**PROVIDED DATA**:
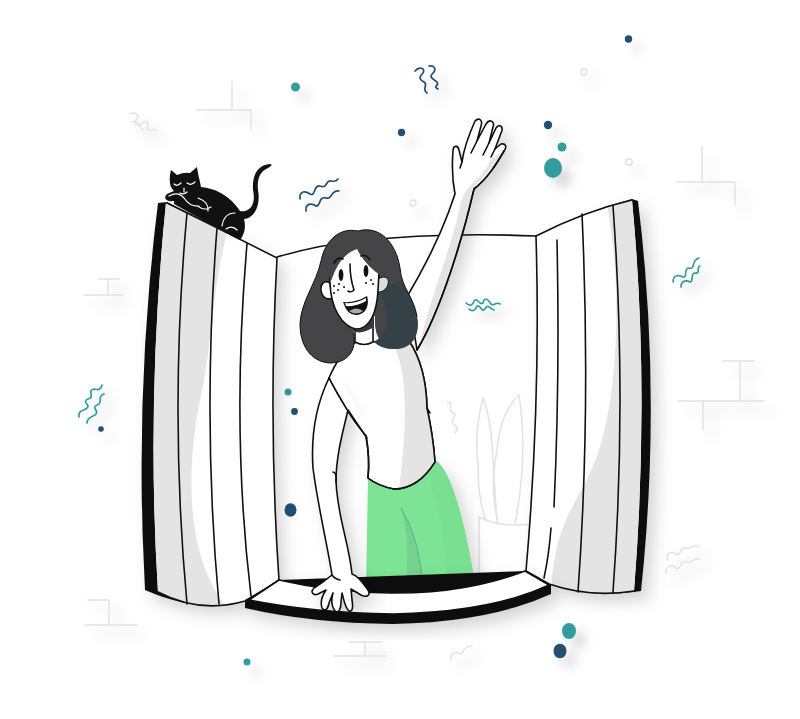
<!DOCTYPE html>
<html lang="en">
<head>
<meta charset="utf-8">
<title>Hello from the window</title>
<style>
:root{--paper:#fff;--ink:#111;--shade:#e4e4e4;--hair:#454547;--hair-dark:#344247;--green:#7de495;--green-dark:#74d18d;--teal:#329d9c;--navy:#205072;--faint:#e2e2e2}
html,body{margin:0;background:var(--paper);overflow:hidden}
svg{display:block;width:800px;height:719px}
.line{fill:none;stroke:var(--ink);stroke-width:1.6;stroke-linecap:round;stroke-linejoin:round}
.body{fill:var(--paper);stroke:var(--ink);stroke-width:1.6;stroke-linecap:round;stroke-linejoin:round}
.shade{fill:var(--shade)}
.ink{fill:var(--ink)}
.faint{fill:none;stroke:var(--faint);stroke-width:1.5;stroke-linecap:round}
.squiggle{fill:none;stroke-width:1.7;stroke-linecap:round}
.teal{fill:var(--teal)}
.navy{fill:var(--navy)}
.teal-line{stroke:var(--teal)}
.navy-line{stroke:var(--navy)}
.cat-line{fill:none;stroke:var(--paper);stroke-width:1.2;stroke-linecap:round}
</style>
</head>
<body>
<svg viewBox="0 0 800 719" role="img" aria-label="A woman leans out of an open window and waves while a black cat sleeps on the shutter">
<defs>
<filter id="soft-shadow" x="-20%" y="-20%" width="150%" height="150%"><feDropShadow dx="7" dy="8" stdDeviation="8" flood-color="#000" flood-opacity=".17"/></filter>
<filter id="confetti-shadow" filterUnits="userSpaceOnUse" x="0" y="0" width="800" height="719"><feDropShadow dx="9" dy="9" stdDeviation="6" flood-color="#000" flood-opacity=".17"/></filter>
<clipPath id="left-panel"><path d="M166 203Q217 228 277 258Q268 420 279 580Q262 592 245 601Q200 614 158 592Q146 400 166 203Z"/></clipPath>
<clipPath id="right-panel"><path d="M536 236Q585 211 632 200Q650 390 634 591Q590 598 549 584L526 571Q541 400 536 236Z"/></clipPath>
<clipPath id="torso-clip"><path d="M329 378Q340 352 356 342L409 341Q426 366 427 408Q433 435 435 462Q418 489 394 489Q378 486 368 478Q370 458 366 436Q345 410 329 378Z"/></clipPath>
</defs>

<g id="wall-bricks" class="faint" filter="url(#confetti-shadow)">
<path d="M196 110H251V129M232 82V110"/>
<path d="M677 182H735V205M702 147V182"/>
<path d="M84 295H123M98 279H119M108 279V295"/>
<path d="M678 401H764M723 361H754M740 361V401M703 401V430"/>
<path d="M85 625H137M88 600H109M109 600V625"/>
<path d="M334 656H386M349 642H382M365 642V656"/>
</g>

<g id="confetti" filter="url(#confetti-shadow)">
<g class="faint">
<path d="M130 114C136 111 140 116 136 120C132 125 138 127 142 123C147 119 149 124 147 128C147 133 153 127 157 131"/>
<path d="M132 122C138 120 139 126 143 130"/>
<path d="M668 560C665 553 672 551 676 554C682 557 678 547 686 548C694 550 690 543 699 547M666 573C665 566 672 564 676 568C683 570 678 560 687 562C694 564 691 557 700 559"/>
<path d="M451 660C450 652 457 651 460 654C465 655 461 646 472 646"/>
<ellipse cx="584" cy="72" rx="2.6" ry="3.4"/><circle cx="629" cy="162" r="3.2"/><circle cx="413" cy="203" r="3"/>
</g>
<g class="squiggle navy-line">
<path d="M415 71C419 66 426 68 423 73C418 78 420 80 424 82C429 85 421 89 427 93M429 66C434 65 437 69 433 73C428 78 434 79 437 82C440 86 432 86 438 89"/>
<path d="M300 199C299 190 306 191 310 194C316 197 313 185 320 186C328 189 325 180 331 181Q336 182 338 179M306 211C305 203 312 203 316 206C321 207 318 196 326 198C333 200 330 190 339 191"/>
</g>
<g class="squiggle teal-line">
<path d="M673 282C673 274 680 275 683 277C688 278 683 268 689 268C696 270 690 261 699 258M681 287C681 280 687 280 690 282C694 282 690 273 695 273C701 274 696 267 700 266"/>
<path d="M79 417C78 409 85 411 87 408C91 405 81 402 88 399C96 397 86 391 94 389Q101 391 102 385M87 423C87 416 94 417 96 414C99 410 91 408 97 405C104 403 96 397 104 394"/>
</g>
<g class="teal"><circle cx="295.500" cy="87" r="4.500"/><circle cx="562" cy="147" r="4.500"/><ellipse cx="553" cy="168" rx="9" ry="10"/><circle cx="247" cy="662" r="3.500"/><ellipse cx="569" cy="631" rx="7" ry="8"/></g>
<g class="navy"><circle cx="628.500" cy="39" r="3.700"/><circle cx="548" cy="125" r="4.200"/><circle cx="401.500" cy="132.500" r="3.700"/><circle cx="101" cy="429" r="2.800"/><ellipse cx="560" cy="651" rx="6.500" ry="7.300"/></g>
</g>

<g id="room">
<path fill="var(--paper)" d="M277 258Q405 226 536 236Q541 400 526 571L279 580Q268 420 277 258Z"/>
<path class="line" d="M277 257Q322 244 360 241Q440 232 536 236"/>
<g id="potted-plant" class="faint">
<path d="M486 521C475 487 480 472 477 455C476 433 479 413 483 398C494 425 492 462 497 521M498 523C491 492 493 474 497 450C499 427 506 407 519 395C523 421 526 467 515 524"/>
<path d="M479 517Q500 528 531 524M479 517V575Q500 584 525 572"/>
<path d="M447 402C455 401 447 409 452 412C460 415 449 419 453 424Q460 427 455 433"/>
</g>
<g class="squiggle teal-line" filter="url(#confetti-shadow)">
<path d="M466 303C470 307 473 305 474 301C478 297 479 306 483 303C485 295 489 301 491 304C495 307 495 301 500 304M469 309C473 313 476 309 477 306C481 304 481 313 485 309C488 303 490 309 494 310"/>
</g>
<circle class="teal" cx="288" cy="392" r="3.500"/><circle class="navy" cx="294.500" cy="411.500" r="3.400"/><ellipse class="navy" cx="290.500" cy="510" rx="6" ry="6.800"/>
</g>

<g id="left-shutter">
<path class="ink" filter="url(#soft-shadow)" d="M158 203L167 202Q222 230 277 258Q268 420 279 580Q262 592 245 601Q200 614 145 590Q134 395 158 203Z"/>
<path fill="var(--paper)" d="M166 203Q217 228 277 258Q268 420 279 580Q262 592 245 601Q200 614 158 592Q146 400 166 203Z"/>
<path class="shade" clip-path="url(#left-panel)" d="M140 190L228 230C211 290 214 340 199 405C185 480 187 565 233 615H140Z"/>
<path class="line" d="M167 203Q222 230 277 258Q268 420 279 580Q262 592 245 601Q200 614 158 592M187 213Q169 410 187 604M217 228Q202 420 219 604M247 244Q231 430 251 596"/>
</g>

<g id="right-shutter">
<path class="ink" filter="url(#soft-shadow)" d="M536 236Q585 211 632 199L638 201Q662 395 641 591L634 592Q590 598 549 584L526 571Q541 400 536 236Z"/>
<path fill="var(--paper)" d="M536 236Q585 211 632 200Q650 390 634 591Q590 598 549 584L526 571Q541 400 536 236Z"/>
<path class="shade" clip-path="url(#right-panel)" d="M606 200C624 290 616 390 602 440C584 505 553 510 551 600H660V190Z"/>
<path class="line" d="M536 236Q585 211 632 200M536 236Q541 400 526 571L549 584Q590 598 634 591M557 240Q560 380 554 507M551 528Q549 555 544 578M582 214Q591 410 578 592M613 206Q627 400 613 592"/>
</g>

<g id="cat">
<path class="ink" d="M174 201C166 202 163 198 167 194L174 191C169 187 169 179 171 170L177 175Q184 172 190 173L197 167C198 175 200 181 201 187C214 188 230 195 240 211C251 213 256 203 253 190C252 176 257 165 270 164Q274 165 268 168C259 172 257 180 258 190C261 206 254 218 244 219Q247 231 240 240Q204 221 174 204Z"/>
<path class="cat-line" d="M174 184Q177 187 181 183M187 183Q191 186 195 182M184 188V192M180 193Q184 195 187 192M169 196Q178 191 184 198Q190 207 199 206M198 198Q209 202 208 211M199 207Q205 211 211 207M222 226Q224 213 235 213M226 229Q232 225 237 230"/>
</g>

<g id="woman">
<g id="waving-arm">
<path class="body" filter="url(#soft-shadow)" d="M408 295C424 268 442 234 455 194C452 179 452 164 453 151C453 145 458 145 459 150L462 162C464 147 471 130 475 121C479 117 483 120 481 126L477 141L486 124C490 118 495 122 493 127L489 143L496 128C500 123 504 127 501 133L495 149L501 144C506 143 507 147 504 151C497 163 488 178 474 189C463 237 441 310 417 350Z"/>
<path class="shade" d="M503 151C493 166 483 178 473 188C463 237 440 305 420 343C430 298 449 255 459 211C464 180 484 181 490 160Z"/>
<path class="line" d="M477 141L471 153M489 143L483 155M495 149L491 157M462 162L460 168M504 151C497 163 488 178 474 189C463 237 441 310 417 350"/>
</g>

<g id="trousers" filter="url(#soft-shadow)">
<path fill="var(--green)" d="M368 478Q380 489 397 489Q421 487 437 461C456 479 467 537 476 588Q422 603 366 590Z"/>
<path fill="var(--green-dark)" d="M401 508C417 536 422 565 423 594L405 594C409 560 408 531 401 508Z"/>
<path fill="#79df91" d="M437 461C456 479 467 537 476 588L447 592C446 550 442 512 428 476Z"/>
<path fill="none" stroke="#55b587" d="M401 508Q421 540 423 592"/>
</g>

<path class="body" d="M329 378Q340 352 356 342L409 341Q426 366 427 408Q433 435 435 462Q418 489 394 489Q378 486 368 478Q370 458 366 436Q345 410 329 378Z"/>
<path class="shade" clip-path="url(#torso-clip)" d="M391 340C409 370 407 425 399 490H440V400L414 340Z"/>
<path class="line" d="M329 378Q345 410 366 436Q370 458 368 478Q378 486 394 489Q418 489 435 462Q433 435 427 408Q426 366 409 341"/>

<path id="hair" fill="var(--hair)" d="M358 231C339 227 325 241 321 261C316 284 301 301 300 324C300 350 315 363 331 363C351 362 357 347 353 332L375 316Q373 346 396 349C414 348 420 333 417 317C414 296 402 290 400 268C396 242 379 225 358 231Z"/>
<path fill="var(--hair-dark)" d="M378 290C389 312 393 330 374 342Q382 350 397 349C414 347 420 333 417 317C414 302 407 292 402 280Z"/>
<path fill="none" stroke="var(--ink)" d="M358 231C339 227 325 241 321 261C316 284 301 301 300 324C300 350 315 363 331 363C351 362 357 347 353 332M358 231C379 225 396 242 400 268C402 290 414 296 417 317"/>
<path class="body" d="M355 325V342Q364 347 373 342L373 315Z"/>
<path fill="#34383a" d="M356 327Q368 329 374 312V327Q363 334 356 332Z"/>
<path class="body" d="M330 283C323 279 319 286 322 294Q325 301 332 298Z"/>
<path fill="#d5e0df" stroke="var(--ink)" d="M378 279C386 274 391 279 387 287Q383 293 377 292Z"/>
<path id="face" class="body" d="M358 247C342 253 328 267 330 283C331 309 342 326 356 329C370 329 377 312 378 290L379 272Q365 261 358 247Z"/>
<path fill="var(--hair)" d="M358 235Q338 242 327 270L331 281Q340 254 357 249Q365 265 380 275L387 262Z"/>
<g id="features">
<ellipse class="ink" cx="341" cy="275" rx="2.400" ry="6"/><ellipse class="ink" cx="366" cy="271" rx="2.400" ry="6"/>
<path class="line" d="M334 263Q338 256 343 259M361 256Q366 254 370 260M350 264Q350 278 354 290Q351 293 348 291"/>
<path class="ink" d="M343 302Q356 303 367 296C370 306 365 315 356 315Q347 315 343 302Z"/>
<path fill="var(--paper)" d="M345 303Q356 304 366 298L366 301Q356 307 346 306Z"/>
<path fill="#aaa" d="M349 311Q357 306 363 311Q356 316 349 311Z"/>
<g class="ink"><circle cx="334" cy="286" r="1"/><circle cx="339" cy="284" r="1"/><circle cx="338" cy="290" r="1"/><circle cx="344" cy="287" r="1"/><circle cx="334" cy="293" r="1"/><circle cx="366" cy="283" r="1"/><circle cx="371" cy="280" r="1"/><circle cx="373" cy="284" r="1"/></g>
</g>
<path class="line" d="M427 408L430 413"/>
</g>

<g id="window-sill" filter="url(#soft-shadow)">
<path class="ink" d="M245 600L279 580L526 571L551 585V594Q490 622 393 624Q310 623 245 608Z"/>
<path class="body" d="M249 600L279 580Q330 592 390 593Q465 594 525 571L549 585Q492 612 393 614Q315 613 249 600Z"/>
</g>

<g id="leaning-arm" filter="url(#soft-shadow)">
<path class="body" d="M329 378C315 407 311 438 313 468C318 507 328 548 332 575C326 580 319 585 314 588C310 592 313 596 318 594L326 590C322 596 320 602 322 608C325 612 328 609 329 603L333 593C331 600 332 607 335 611C339 614 341 608 341 602L342 593C344 600 345 608 349 611C353 612 353 606 352 600L351 589L361 595C367 598 371 595 368 590C362 582 358 576 352 574C349 543 337 515 336 481C336 456 343 431 348 410Z"/>
<path class="line" d="M336 482Q337 473 333 472M332 575Q335 579 340 580"/>
</g>
<path fill="var(--paper)" d="M330 379L348 410Q358 425 366 435L370 430L337 374Z"/>
<path class="line" d="M329 378Q345 410 366 436M348 410Q358 425 367 438"/>
</svg>
</body>
</html>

**EXERCISE**: Restate word for word only the lines above from the line containing "200C624 290 616" to the line containing "201C166 202 163", both of them included.

**YOUR SOLUTION**:
<path class="shade" clip-path="url(#right-panel)" d="M606 200C624 290 616 390 602 440C584 505 553 510 551 600H660V190Z"/>
<path class="line" d="M536 236Q585 211 632 200M536 236Q541 400 526 571L549 584Q590 598 634 591M557 240Q560 380 554 507M551 528Q549 555 544 578M582 214Q591 410 578 592M613 206Q627 400 613 592"/>
</g>

<g id="cat">
<path class="ink" d="M174 201C166 202 163 198 167 194L174 191C169 187 169 179 171 170L177 175Q184 172 190 173L197 167C198 175 200 181 201 187C214 188 230 195 240 211C251 213 256 203 253 190C252 176 257 165 270 164Q274 165 268 168C259 172 257 180 258 190C261 206 254 218 244 219Q247 231 240 240Q204 221 174 204Z"/>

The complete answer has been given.